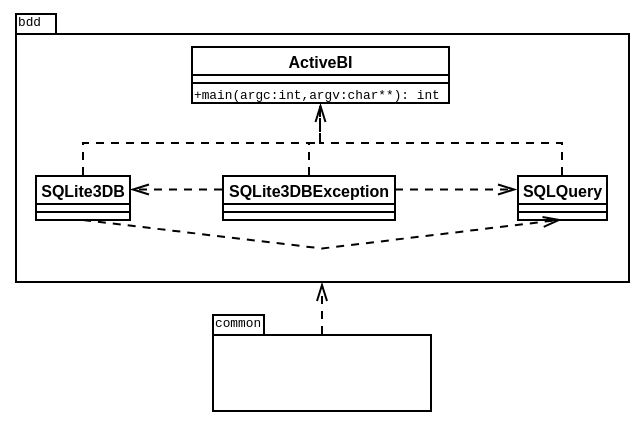
<!DOCTYPE html>
<html lang="en">
<head>
<meta charset="utf-8">
<title>Package bdd class diagram</title>
<style>
  :root {
    --ink: #000;
    --paper: #fff;
    --stroke: 2px;
    --sans: "Liberation Sans", Arial, sans-serif;
    --mono: "Liberation Mono", "Courier New", monospace;
  }
  * { box-sizing: border-box; margin: 0; padding: 0; }
  html, body { width: 644px; height: 424px; overflow: hidden; background: var(--paper); color: var(--ink); }
  .diagram { position: relative; width: 644px; height: 424px; overflow: hidden; }

  .package { position: absolute; display: flex; flex-direction: column; align-items: flex-start; }
  .package-tab {
    height: 22px; margin-bottom: -2px; padding: 1px 1px 0;
    border: var(--stroke) solid var(--ink);
    font: 12.8px/13px var(--mono);
  }
  .package-body { flex: 1; align-self: stretch; border: var(--stroke) solid var(--ink); }
  .package-bdd { left: 15px; top: 13px; width: 615px; height: 270px; }
  .package-bdd .package-tab { width: 42px; }
  .package-common { left: 212px; top: 314px; width: 220px; height: 98px; }
  .package-common .package-tab { width: 53px; }

  .class {
    position: absolute; display: grid; grid-template-rows: 26px 6px 1fr; gap: 2px;
    border: var(--stroke) solid var(--ink); background: var(--ink);
  }
  .class > * { background: var(--paper); }
  .class-name { padding-top: 4px; font: bold 16px/22px var(--sans); text-align: center; white-space: nowrap; }
  .operations { padding: 5px 0 0 1px; font: 12.8px/13px var(--mono); white-space: nowrap; }
  .active-bi { left: 191px; top: 46px; width: 259px; height: 58px; }
  .sqlite-db { left: 35px; top: 175px; width: 96px; height: 46px; }
  .sqlite-exception { left: 222px; top: 175px; width: 174px; height: 46px; }
  .sql-query { left: 517px; top: 175px; width: 91px; height: 46px; }

  .dependencies { position: absolute; inset: 0; fill: none; stroke: var(--ink); stroke-width: 2; }
  .dashed { stroke-dasharray: 8 7; }
</style>
</head>
<body>
<main class="diagram">
  <section class="package package-bdd">
    <div class="package-tab">bdd</div>
    <div class="package-body"></div>
  </section>
  <section class="package package-common">
    <div class="package-tab">common</div>
    <div class="package-body"></div>
  </section>

  <article class="class active-bi">
    <h2 class="class-name">ActiveBI</h2>
    <div class="attributes"></div>
    <div class="operations">+main(argc:int,argv:char**): int</div>
  </article>
  <article class="class sqlite-db">
    <h2 class="class-name">SQLite3DB</h2>
    <div class="attributes"></div>
    <div class="operations"></div>
  </article>
  <article class="class sqlite-exception">
    <h2 class="class-name">SQLite3DBException</h2>
    <div class="attributes"></div>
    <div class="operations"></div>
  </article>
  <article class="class sql-query">
    <h2 class="class-name">SQLQuery</h2>
    <div class="attributes"></div>
    <div class="operations"></div>
  </article>

  <svg class="dependencies" width="644" height="424" viewBox="0 0 644 424" aria-hidden="true">
    <defs>
      <path id="arrowhead" d="M-16 -5L0 0L-16 5"/>
    </defs>
    <g class="dashed">
      <path d="M83 175V143H320V106"/>
      <path d="M309 175V143H320V106"/>
      <path d="M562 175V143H320V106"/>
      <path d="M222 189.5H134"/>
      <path d="M395 189.5H513"/>
      <path d="M83 220L322 248.5L558 220"/>
      <path d="M322 334V287"/>
    </g>
    <use href="#arrowhead" transform="translate(320.5 106) rotate(-90)"/>
    <use href="#arrowhead" transform="translate(133 189.5) rotate(180)"/>
    <use href="#arrowhead" transform="translate(514 189.5)"/>
    <use href="#arrowhead" transform="translate(559 220) rotate(-7)"/>
    <use href="#arrowhead" transform="translate(322 285) rotate(-90)"/>
  </svg>
</main>
</body>
</html>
###
▸ What is being asked: Copy nothing but the lines from the top of the data down to the line containing "relative; width: 644px;", and leave the pictures out.

▸ Answer section:
<!DOCTYPE html>
<html lang="en">
<head>
<meta charset="utf-8">
<title>Package bdd class diagram</title>
<style>
  :root {
    --ink: #000;
    --paper: #fff;
    --stroke: 2px;
    --sans: "Liberation Sans", Arial, sans-serif;
    --mono: "Liberation Mono", "Courier New", monospace;
  }
  * { box-sizing: border-box; margin: 0; padding: 0; }
  html, body { width: 644px; height: 424px; overflow: hidden; background: var(--paper); color: var(--ink); }
  .diagram { position: relative; width: 644px; height: 424px; overflow: hidden; }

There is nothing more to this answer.